Lines in the data below that contain the word "fetch" are to be copied.

*** Material to process ***

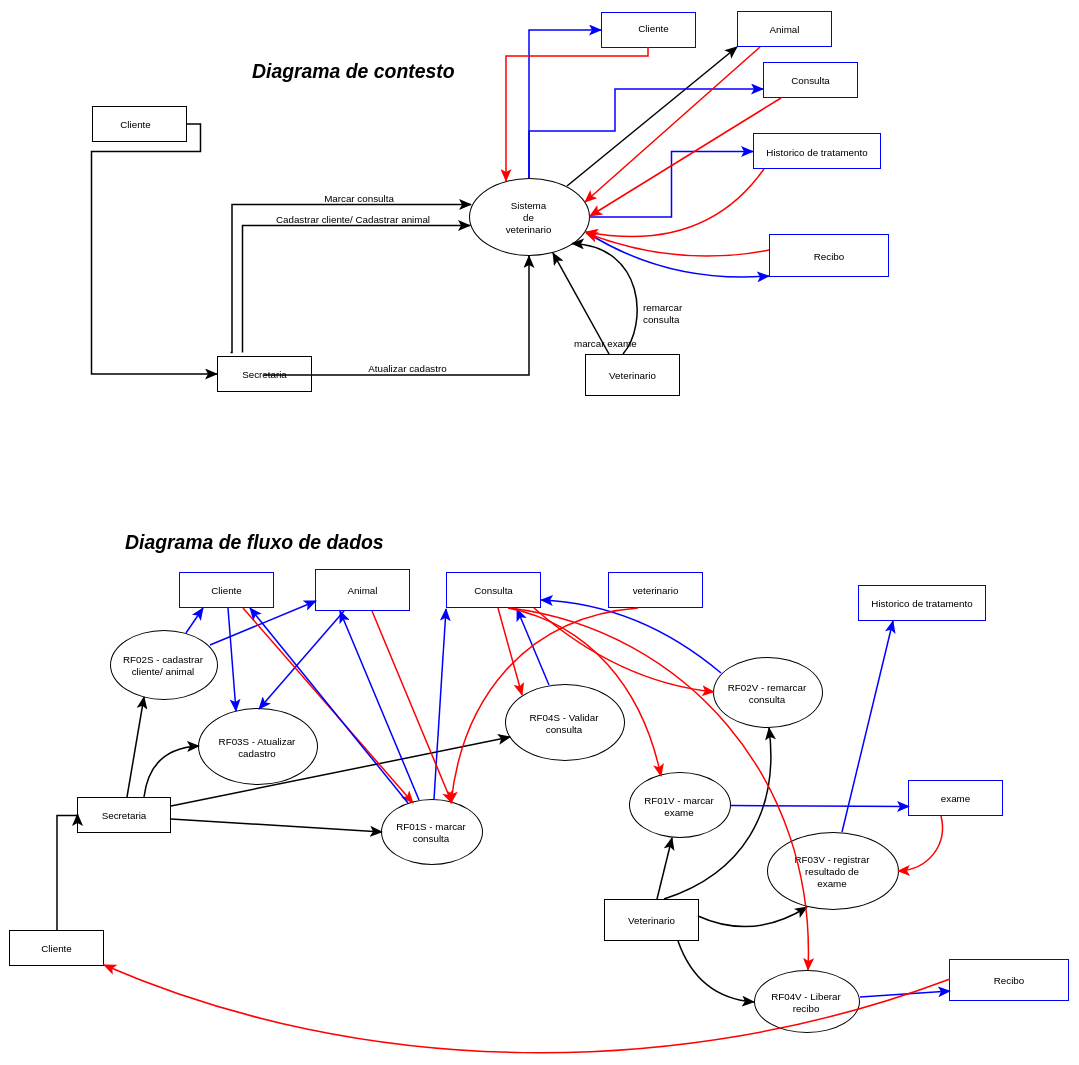
<!DOCTYPE html>
<html lang="pt">
<head>
<meta charset="utf-8">
<title>Diagramas do sistema veterinario</title>
<style>
:root { --ink: #000; --store: #00f; --read: #f00; --paper: #fff; }
* { box-sizing: border-box; margin: 0; }
html, body { width: 1079px; height: 1065px; overflow: hidden; background: var(--paper); }
body { position: relative; color: var(--ink); font: 9.8px/12px "Liberation Sans", Arial, sans-serif; }
h2 { position: absolute; font-size: 19.4px; line-height: 24px; font-style: italic; font-weight: 700; white-space: nowrap; }
.context-title { left: 252px; top: 59px; }
.flow-title { left: 125px; top: 530px; }
.node { position: absolute; left: var(--x); top: var(--y); width: var(--w); height: var(--h); display: flex; align-items: center; justify-content: center; text-align: center; white-space: nowrap; border: 1.5px solid var(--ink); background: var(--paper); }
.node span { position: relative; left: var(--dx, 0); top: var(--dy, 1px); }
.store { border-color: var(--store); }
.process { border-radius: 50%; }
.connectors { position: absolute; left: 0; top: 0; fill: none; stroke-width: 1.5; }
.flow { stroke: var(--ink); }
.write { stroke: var(--store); }
.fetch { stroke: var(--read); }
.flow path { marker-end: url(#tip-flow); }
.write path { marker-end: url(#tip-write); }
.fetch path { marker-end: url(#tip-fetch); }
.tip-ink { fill: var(--ink); }
.tip-store { fill: var(--store); }
.tip-read { fill: var(--read); }
.label { position: absolute; left: var(--x); top: var(--y); white-space: nowrap; }
.label.centered { transform: translateX(-50%); }
</style>
</head>
<body>
<main>
<section class="context-diagram">
  <h2 class="context-title">Diagrama de contesto</h2>
  <div class="node" style="--x:92px;--y:106px;--w:95px;--h:36px;--dx:-4px"><span>Cliente</span></div>
  <div class="node" style="--x:217px;--y:356px;--w:95px;--h:36px"><span>Secretaria</span></div>
  <div class="node" style="--x:585px;--y:354px;--w:95px;--h:42px"><span>Veterinario</span></div>
  <div class="node process" style="--x:469px;--y:178px;--w:121px;--h:78px;--dx:-1px"><span>Sistema<br>de<br>veterinario</span></div>
  <div class="node store" style="--x:601px;--y:12px;--w:95px;--h:36px;--dx:5px;--dy:-1px"><span>Cliente</span></div>
  <div class="node store" style="--x:737px;--y:11px;--w:95px;--h:36px"><span>Animal</span></div>
  <div class="node store" style="--x:763px;--y:62px;--w:95px;--h:36px"><span>Consulta</span></div>
  <div class="node store" style="--x:753px;--y:133px;--w:128px;--h:36px;--dy:2px"><span>Historico de tratamento</span></div>
  <div class="node store" style="--x:769px;--y:234px;--w:120px;--h:43px"><span>Recibo</span></div>
</section>

<section class="data-flow-diagram">
  <h2 class="flow-title">Diagrama de fluxo de dados</h2>
  <div class="node store" style="--x:179px;--y:572px;--w:95px;--h:36px"><span>Cliente</span></div>
  <div class="node store" style="--x:315px;--y:569px;--w:95px;--h:42px"><span>Animal</span></div>
  <div class="node store" style="--x:446px;--y:572px;--w:95px;--h:36px"><span>Consulta</span></div>
  <div class="node store" style="--x:608px;--y:572px;--w:95px;--h:36px"><span>veterinario</span></div>
  <div class="node store" style="--x:858px;--y:585px;--w:128px;--h:36px"><span>Historico de tratamento</span></div>
  <div class="node store" style="--x:908px;--y:780px;--w:95px;--h:36px"><span>exame</span></div>
  <div class="node store" style="--x:949px;--y:959px;--w:120px;--h:42px"><span>Recibo</span></div>
  <div class="node" style="--x:77px;--y:797px;--w:94px;--h:36px"><span>Secretaria</span></div>
  <div class="node" style="--x:9px;--y:930px;--w:95px;--h:36px"><span>Cliente</span></div>
  <div class="node" style="--x:604px;--y:899px;--w:95px;--h:42px"><span>Veterinario</span></div>
  <div class="node process" style="--x:110px;--y:630px;--w:108px;--h:70px;--dx:-1px"><span>RF02S - cadastrar<br>cliente/ animal</span></div>
  <div class="node process" style="--x:198px;--y:708px;--w:120px;--h:77px;--dx:-1px"><span>RF03S - Atualizar<br>cadastro</span></div>
  <div class="node process" style="--x:381px;--y:799px;--w:102px;--h:66px;--dx:-1px"><span>RF01S - marcar<br>consulta</span></div>
  <div class="node process" style="--x:505px;--y:684px;--w:120px;--h:77px;--dx:-1px"><span>RF04S - Validar<br>consulta</span></div>
  <div class="node process" style="--x:629px;--y:772px;--w:102px;--h:66px;--dx:-1px;--dy:2px"><span>RF01V - marcar<br>exame</span></div>
  <div class="node process" style="--x:713px;--y:657px;--w:110px;--h:71px;--dx:-1px"><span>RF02V - remarcar<br>consulta</span></div>
  <div class="node process" style="--x:767px;--y:832px;--w:132px;--h:78px;--dx:-1px"><span>RF03V - registrar<br>resultado de<br>exame</span></div>
  <div class="node process" style="--x:754px;--y:970px;--w:106px;--h:63px;--dx:-1px"><span>RF04V - Liberar<br>recibo</span></div>
</section>

<svg class="connectors" width="1079" height="1065" viewBox="0 0 1079 1065" aria-hidden="true">
  <defs>
    <path id="tip" d="M0 0L13 5.5L0 11L3 5.5Z"/>
    <marker id="tip-flow" markerUnits="userSpaceOnUse" markerWidth="13" markerHeight="11" refX="12" refY="5.5" orient="auto"><use href="#tip" class="tip-ink" stroke="none"/></marker>
    <marker id="tip-write" markerUnits="userSpaceOnUse" markerWidth="13" markerHeight="11" refX="12" refY="5.5" orient="auto"><use href="#tip" class="tip-store" stroke="none"/></marker>
    <marker id="tip-fetch" markerUnits="userSpaceOnUse" markerWidth="13" markerHeight="11" refX="12" refY="5.5" orient="auto"><use href="#tip" class="tip-read" stroke="none"/></marker>
  </defs>
  <g class="context-links">
    <g class="flow">
      <path d="M186 124H200.500V151.500H91.500V374H217"/>
      <path d="M230.500 352.500H232V204.500H471"/>
      <path d="M242.500 352.500V225.500H470"/>
      <path d="M264 375H529V256"/>
      <path d="M609 354L553 253"/>
      <path d="M623 354C648 325 645 246 572 243.500"/>
      <path d="M567 186L737 47"/>
    </g>
    <g class="write">
      <path d="M529 178V30H601"/>
      <path d="M529 178V131H615V89H763"/>
      <path d="M589 217H671.500V151.500H753"/>
      <path d="M586 232Q668 284 769 276"/>
    </g>
    <g class="fetch">
      <path d="M648 47V56H506V181"/>
      <path d="M760 47L585 202"/>
      <path d="M781 98L590 216"/>
      <path d="M764 169Q704 254 586 232"/>
      <path d="M769 250Q677 268 586 233"/>
    </g>
  </g>
  <g class="data-links">
    <g class="flow">
      <path d="M57 930V815.500H77.500V814"/>
      <path d="M127 797L144 697"/>
      <path d="M144 797Q150 748 199 746"/>
      <path d="M171 806L510 737"/>
      <path d="M171 819L382 832"/>
      <path d="M657 899L672 838"/>
      <path d="M664 899C742 874 780 812 769 728"/>
      <path d="M698 916Q753 941 807 907"/>
      <path d="M678 941Q698 998 754 1002"/>
    </g>
    <g class="write">
      <path d="M186 633L203 608"/>
      <path d="M210 645L316 601"/>
      <path d="M228 608L236 711"/>
      <path d="M344 611L259 709"/>
      <path d="M434 799L446 609"/>
      <path d="M549 685L517 609"/>
      <path d="M721 673Q639 604 541 600"/>
      <path d="M731 805.500L909 806.500"/>
      <path d="M842 832L893 621"/>
      <path d="M860 997L950 991"/>
    </g>
    <g class="fetch">
      <path d="M243 608L413 803"/>
      <path d="M372 611L452 803"/>
      <path d="M498 608L522 695"/>
      <path d="M638 608C524 617 462 700 451 803"/>
      <path d="M534 608Q618 682 714 692"/>
      <path d="M508 608C588 624 642 686 661 776"/>
      <path d="M510 608C685 630 817 780 808 970"/>
      <path d="M941 816C948 844 929 870 898 871"/>
      <path d="M950 979C680 1081 364 1078 104 965"/>
    </g>
    <g class="write">
      <path d="M408 803L250 608"/>
      <path d="M419 800L340 611"/>
    </g>
  </g>
</svg>

<div class="flow-labels">
  <p class="label centered" style="--x:359px;--y:193px">Marcar consulta</p>
  <p class="label centered" style="--x:353px;--y:214px">Cadastrar cliente/ Cadastrar animal</p>
  <p class="label centered" style="--x:407.500px;--y:363px">Atualizar cadastro</p>
  <p class="label" style="--x:574px;--y:338px">marcar exame</p>
  <p class="label" style="--x:643px;--y:302px">remarcar<br>consulta</p>
</div>
</main>
</body>
</html>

*** End of Material to process ***

Answer for the task —
.fetch { stroke: var(--read); }
.fetch path { marker-end: url(#tip-fetch); }
    <marker id="tip-fetch" markerUnits="userSpaceOnUse" markerWidth="13" markerHeight="11" refX="12" refY="5.5" orient="auto"><use href="#tip" class="tip-read" stroke="none"/></marker>
    <g class="fetch">
    <g class="fetch">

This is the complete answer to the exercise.